GIVEN RECORDS

****************************************

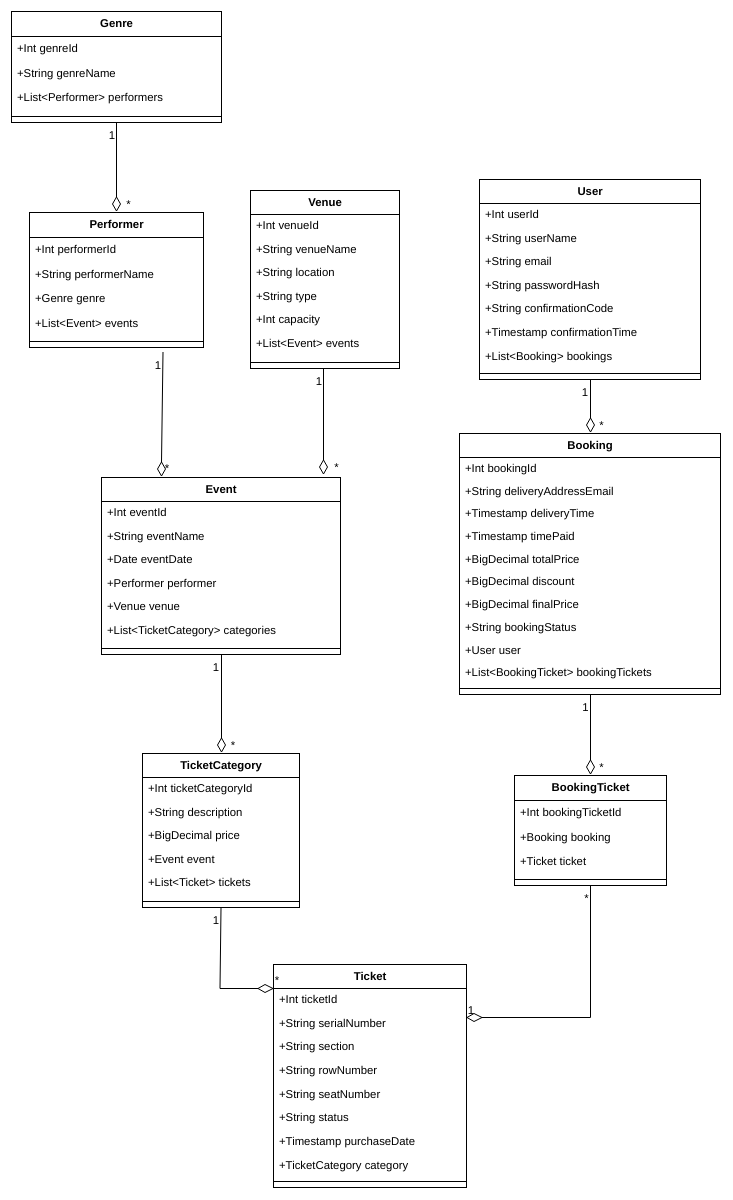
<!DOCTYPE html>
<html lang="en">
<head>
<meta charset="utf-8">
<title>Ticket booking class diagram</title>
<style>
:root {
  --ink: #000;
  --paper: #fff;
}
* { box-sizing: border-box; margin: 0; padding: 0; }
html, body { width: 733px; height: 1200px; overflow: hidden; background: var(--paper); }
body {
  font-family: "Liberation Sans", Arial, sans-serif;
  font-size: 11.35px;
  color: var(--ink);
  text-rendering: geometricPrecision;
}
.diagram { position: relative; width: 733px; height: 1200px; overflow: hidden; }
.class {
  position: absolute;
  display: grid;
  grid-template-rows: var(--head, 24px) 1fr 6px;
  border: 1px solid var(--ink);
  background: var(--paper);
}
.class h2 {
  display: flex;
  align-items: center;
  justify-content: center;
  font-size: 11.35px;
  font-weight: 700;
  border-bottom: 1px solid var(--ink);
}
.class ul { list-style: none; padding-left: 5px; }
.class li { height: var(--row, 23.6px); line-height: var(--row, 23.6px); white-space: nowrap; }
.class .operations { border-top: 1px solid var(--ink); }

#genre { left: 11px; top: 11px; width: 211px; height: 112px; --head: 25px; --row: 24.5px; }
#performer { left: 29px; top: 212px; width: 175px; height: 136px; --head: 25px; --row: 24.5px; }
#venue { left: 250px; top: 190px; width: 150px; height: 179px; }
#user { left: 479px; top: 179px; width: 222px; height: 201px; }
#event { left: 101px; top: 477px; width: 240px; height: 178px; }
#booking { left: 459px; top: 433px; width: 262px; height: 262px; --row: 22.7px; }
#ticket-category { left: 142px; top: 753px; width: 158px; height: 155px; }
#booking-ticket { left: 514px; top: 775px; width: 153px; height: 111px; --head: 25px; --row: 24.5px; }
#ticket { left: 273px; top: 964px; width: 194px; height: 224px; --row: 23.7px; }

.connectors { position: absolute; left: 0; top: 0; }
.lines { fill: none; stroke: var(--ink); stroke-width: 1; }
.diamonds { fill: var(--paper); stroke: var(--ink); stroke-width: 1; }
.multiplicity { fill: var(--ink); font-size: 11.35px; text-anchor: middle; }
</style>
</head>
<body>
<main class="diagram">
  <section class="class" id="genre">
    <h2>Genre</h2>
    <ul>
      <li>+Int genreId</li>
      <li>+String genreName</li>
      <li>+List&lt;Performer&gt; performers</li>
    </ul>
    <div class="operations"></div>
  </section>

  <section class="class" id="performer">
    <h2>Performer</h2>
    <ul>
      <li>+Int performerId</li>
      <li>+String performerName</li>
      <li>+Genre genre</li>
      <li>+List&lt;Event&gt; events</li>
    </ul>
    <div class="operations"></div>
  </section>

  <section class="class" id="venue">
    <h2>Venue</h2>
    <ul>
      <li>+Int venueId</li>
      <li>+String venueName</li>
      <li>+String location</li>
      <li>+String type</li>
      <li>+Int capacity</li>
      <li>+List&lt;Event&gt; events</li>
    </ul>
    <div class="operations"></div>
  </section>

  <section class="class" id="user">
    <h2>User</h2>
    <ul>
      <li>+Int userId</li>
      <li>+String userName</li>
      <li>+String email</li>
      <li>+String passwordHash</li>
      <li>+String confirmationCode</li>
      <li>+Timestamp confirmationTime</li>
      <li>+List&lt;Booking&gt; bookings</li>
    </ul>
    <div class="operations"></div>
  </section>

  <section class="class" id="event">
    <h2>Event</h2>
    <ul>
      <li>+Int eventId</li>
      <li>+String eventName</li>
      <li>+Date eventDate</li>
      <li>+Performer performer</li>
      <li>+Venue venue</li>
      <li>+List&lt;TicketCategory&gt; categories</li>
    </ul>
    <div class="operations"></div>
  </section>

  <section class="class" id="booking">
    <h2>Booking</h2>
    <ul>
      <li>+Int bookingId</li>
      <li>+String deliveryAddressEmail</li>
      <li>+Timestamp deliveryTime</li>
      <li>+Timestamp timePaid</li>
      <li>+BigDecimal totalPrice</li>
      <li>+BigDecimal discount</li>
      <li>+BigDecimal finalPrice</li>
      <li>+String bookingStatus</li>
      <li>+User user</li>
      <li>+List&lt;BookingTicket&gt; bookingTickets</li>
    </ul>
    <div class="operations"></div>
  </section>

  <section class="class" id="ticket-category">
    <h2>TicketCategory</h2>
    <ul>
      <li>+Int ticketCategoryId</li>
      <li>+String description</li>
      <li>+BigDecimal price</li>
      <li>+Event event</li>
      <li>+List&lt;Ticket&gt; tickets</li>
    </ul>
    <div class="operations"></div>
  </section>

  <section class="class" id="booking-ticket">
    <h2>BookingTicket</h2>
    <ul>
      <li>+Int bookingTicketId</li>
      <li>+Booking booking</li>
      <li>+Ticket ticket</li>
    </ul>
    <div class="operations"></div>
  </section>

  <section class="class" id="ticket">
    <h2>Ticket</h2>
    <ul>
      <li>+Int ticketId</li>
      <li>+String serialNumber</li>
      <li>+String section</li>
      <li>+String rowNumber</li>
      <li>+String seatNumber</li>
      <li>+String status</li>
      <li>+Timestamp purchaseDate</li>
      <li>+TicketCategory category</li>
    </ul>
    <div class="operations"></div>
  </section>

  <svg class="connectors" width="733" height="1200" viewBox="0 0 733 1200" aria-label="Relations between classes">
    <defs>
      <polygon id="diamond-down" points="0,0 4,7 0,14 -4,7"/>
      <polygon id="diamond-side" points="0,0 7,-4 15,0 7,4"/>
    </defs>
    <g class="lines">
      <line x1="116.5" y1="123" x2="116.5" y2="197"/>
      <line x1="163" y1="352" x2="161.5" y2="462"/>
      <line x1="323.5" y1="369" x2="323.5" y2="460"/>
      <line x1="590.5" y1="380" x2="590.5" y2="418"/>
      <line x1="221.5" y1="655" x2="221.5" y2="738"/>
      <line x1="590.5" y1="695" x2="590.5" y2="760"/>
      <polyline points="221,908 220,988.5 258,988.5"/>
      <polyline points="590.5,886 590.5,1017.5 482,1017.5"/>
    </g>
    <g class="diamonds">
      <use href="#diamond-down" x="116.5" y="197"/>
      <use href="#diamond-down" x="161.5" y="462"/>
      <use href="#diamond-down" x="323.5" y="460"/>
      <use href="#diamond-down" x="590.5" y="418"/>
      <use href="#diamond-down" x="221.5" y="738"/>
      <use href="#diamond-down" x="590.5" y="760"/>
      <use href="#diamond-side" x="258" y="988.5"/>
      <use href="#diamond-side" x="467" y="1017.5"/>
    </g>
    <g class="multiplicity">
      <text x="112" y="139">1</text>
      <text x="128.5" y="208">*</text>
      <text x="158" y="369">1</text>
      <text x="167" y="472">*</text>
      <text x="319" y="385">1</text>
      <text x="336.5" y="471">*</text>
      <text x="585" y="396">1</text>
      <text x="601.5" y="429">*</text>
      <text x="216" y="671">1</text>
      <text x="233" y="749">*</text>
      <text x="585.5" y="711">1</text>
      <text x="601.5" y="771">*</text>
      <text x="216" y="924">1</text>
      <text x="277" y="984">*</text>
      <text x="586.5" y="902">*</text>
      <text x="471" y="1014">1</text>
    </g>
  </svg>
</main>
</body>
</html>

****************************************

TASK DIRECTIONS
Could every record be given again exactly, with its pictures left out?

SOLVED PROBLEM
<!DOCTYPE html>
<html lang="en">
<head>
<meta charset="utf-8">
<title>Ticket booking class diagram</title>
<style>
:root {
  --ink: #000;
  --paper: #fff;
}
* { box-sizing: border-box; margin: 0; padding: 0; }
html, body { width: 733px; height: 1200px; overflow: hidden; background: var(--paper); }
body {
  font-family: "Liberation Sans", Arial, sans-serif;
  font-size: 11.35px;
  color: var(--ink);
  text-rendering: geometricPrecision;
}
.diagram { position: relative; width: 733px; height: 1200px; overflow: hidden; }
.class {
  position: absolute;
  display: grid;
  grid-template-rows: var(--head, 24px) 1fr 6px;
  border: 1px solid var(--ink);
  background: var(--paper);
}
.class h2 {
  display: flex;
  align-items: center;
  justify-content: center;
  font-size: 11.35px;
  font-weight: 700;
  border-bottom: 1px solid var(--ink);
}
.class ul { list-style: none; padding-left: 5px; }
.class li { height: var(--row, 23.6px); line-height: var(--row, 23.6px); white-space: nowrap; }
.class .operations { border-top: 1px solid var(--ink); }

#genre { left: 11px; top: 11px; width: 211px; height: 112px; --head: 25px; --row: 24.5px; }
#performer { left: 29px; top: 212px; width: 175px; height: 136px; --head: 25px; --row: 24.5px; }
#venue { left: 250px; top: 190px; width: 150px; height: 179px; }
#user { left: 479px; top: 179px; width: 222px; height: 201px; }
#event { left: 101px; top: 477px; width: 240px; height: 178px; }
#booking { left: 459px; top: 433px; width: 262px; height: 262px; --row: 22.7px; }
#ticket-category { left: 142px; top: 753px; width: 158px; height: 155px; }
#booking-ticket { left: 514px; top: 775px; width: 153px; height: 111px; --head: 25px; --row: 24.5px; }
#ticket { left: 273px; top: 964px; width: 194px; height: 224px; --row: 23.7px; }

.connectors { position: absolute; left: 0; top: 0; }
.lines { fill: none; stroke: var(--ink); stroke-width: 1; }
.diamonds { fill: var(--paper); stroke: var(--ink); stroke-width: 1; }
.multiplicity { fill: var(--ink); font-size: 11.35px; text-anchor: middle; }
</style>
</head>
<body>
<main class="diagram">
  <section class="class" id="genre">
    <h2>Genre</h2>
    <ul>
      <li>+Int genreId</li>
      <li>+String genreName</li>
      <li>+List&lt;Performer&gt; performers</li>
    </ul>
    <div class="operations"></div>
  </section>

  <section class="class" id="performer">
    <h2>Performer</h2>
    <ul>
      <li>+Int performerId</li>
      <li>+String performerName</li>
      <li>+Genre genre</li>
      <li>+List&lt;Event&gt; events</li>
    </ul>
    <div class="operations"></div>
  </section>

  <section class="class" id="venue">
    <h2>Venue</h2>
    <ul>
      <li>+Int venueId</li>
      <li>+String venueName</li>
      <li>+String location</li>
      <li>+String type</li>
      <li>+Int capacity</li>
      <li>+List&lt;Event&gt; events</li>
    </ul>
    <div class="operations"></div>
  </section>

  <section class="class" id="user">
    <h2>User</h2>
    <ul>
      <li>+Int userId</li>
      <li>+String userName</li>
      <li>+String email</li>
      <li>+String passwordHash</li>
      <li>+String confirmationCode</li>
      <li>+Timestamp confirmationTime</li>
      <li>+List&lt;Booking&gt; bookings</li>
    </ul>
    <div class="operations"></div>
  </section>

  <section class="class" id="event">
    <h2>Event</h2>
    <ul>
      <li>+Int eventId</li>
      <li>+String eventName</li>
      <li>+Date eventDate</li>
      <li>+Performer performer</li>
      <li>+Venue venue</li>
      <li>+List&lt;TicketCategory&gt; categories</li>
    </ul>
    <div class="operations"></div>
  </section>

  <section class="class" id="booking">
    <h2>Booking</h2>
    <ul>
      <li>+Int bookingId</li>
      <li>+String deliveryAddressEmail</li>
      <li>+Timestamp deliveryTime</li>
      <li>+Timestamp timePaid</li>
      <li>+BigDecimal totalPrice</li>
      <li>+BigDecimal discount</li>
      <li>+BigDecimal finalPrice</li>
      <li>+String bookingStatus</li>
      <li>+User user</li>
      <li>+List&lt;BookingTicket&gt; bookingTickets</li>
    </ul>
    <div class="operations"></div>
  </section>

  <section class="class" id="ticket-category">
    <h2>TicketCategory</h2>
    <ul>
      <li>+Int ticketCategoryId</li>
      <li>+String description</li>
      <li>+BigDecimal price</li>
      <li>+Event event</li>
      <li>+List&lt;Ticket&gt; tickets</li>
    </ul>
    <div class="operations"></div>
  </section>

  <section class="class" id="booking-ticket">
    <h2>BookingTicket</h2>
    <ul>
      <li>+Int bookingTicketId</li>
      <li>+Booking booking</li>
      <li>+Ticket ticket</li>
    </ul>
    <div class="operations"></div>
  </section>

  <section class="class" id="ticket">
    <h2>Ticket</h2>
    <ul>
      <li>+Int ticketId</li>
      <li>+String serialNumber</li>
      <li>+String section</li>
      <li>+String rowNumber</li>
      <li>+String seatNumber</li>
      <li>+String status</li>
      <li>+Timestamp purchaseDate</li>
      <li>+TicketCategory category</li>
    </ul>
    <div class="operations"></div>
  </section>

  <svg class="connectors" width="733" height="1200" viewBox="0 0 733 1200" aria-label="Relations between classes">
    <defs>
      <polygon id="diamond-down" points="0,0 4,7 0,14 -4,7"/>
      <polygon id="diamond-side" points="0,0 7,-4 15,0 7,4"/>
    </defs>
    <g class="lines">
      <line x1="116.5" y1="123" x2="116.5" y2="197"/>
      <line x1="163" y1="352" x2="161.5" y2="462"/>
      <line x1="323.5" y1="369" x2="323.5" y2="460"/>
      <line x1="590.5" y1="380" x2="590.5" y2="418"/>
      <line x1="221.5" y1="655" x2="221.5" y2="738"/>
      <line x1="590.5" y1="695" x2="590.5" y2="760"/>
      <polyline points="221,908 220,988.5 258,988.5"/>
      <polyline points="590.5,886 590.5,1017.5 482,1017.5"/>
    </g>
    <g class="diamonds">
      <use href="#diamond-down" x="116.5" y="197"/>
      <use href="#diamond-down" x="161.5" y="462"/>
      <use href="#diamond-down" x="323.5" y="460"/>
      <use href="#diamond-down" x="590.5" y="418"/>
      <use href="#diamond-down" x="221.5" y="738"/>
      <use href="#diamond-down" x="590.5" y="760"/>
      <use href="#diamond-side" x="258" y="988.5"/>
      <use href="#diamond-side" x="467" y="1017.5"/>
    </g>
    <g class="multiplicity">
      <text x="112" y="139">1</text>
      <text x="128.5" y="208">*</text>
      <text x="158" y="369">1</text>
      <text x="167" y="472">*</text>
      <text x="319" y="385">1</text>
      <text x="336.5" y="471">*</text>
      <text x="585" y="396">1</text>
      <text x="601.5" y="429">*</text>
      <text x="216" y="671">1</text>
      <text x="233" y="749">*</text>
      <text x="585.5" y="711">1</text>
      <text x="601.5" y="771">*</text>
      <text x="216" y="924">1</text>
      <text x="277" y="984">*</text>
      <text x="586.5" y="902">*</text>
      <text x="471" y="1014">1</text>
    </g>
  </svg>
</main>
</body>
</html>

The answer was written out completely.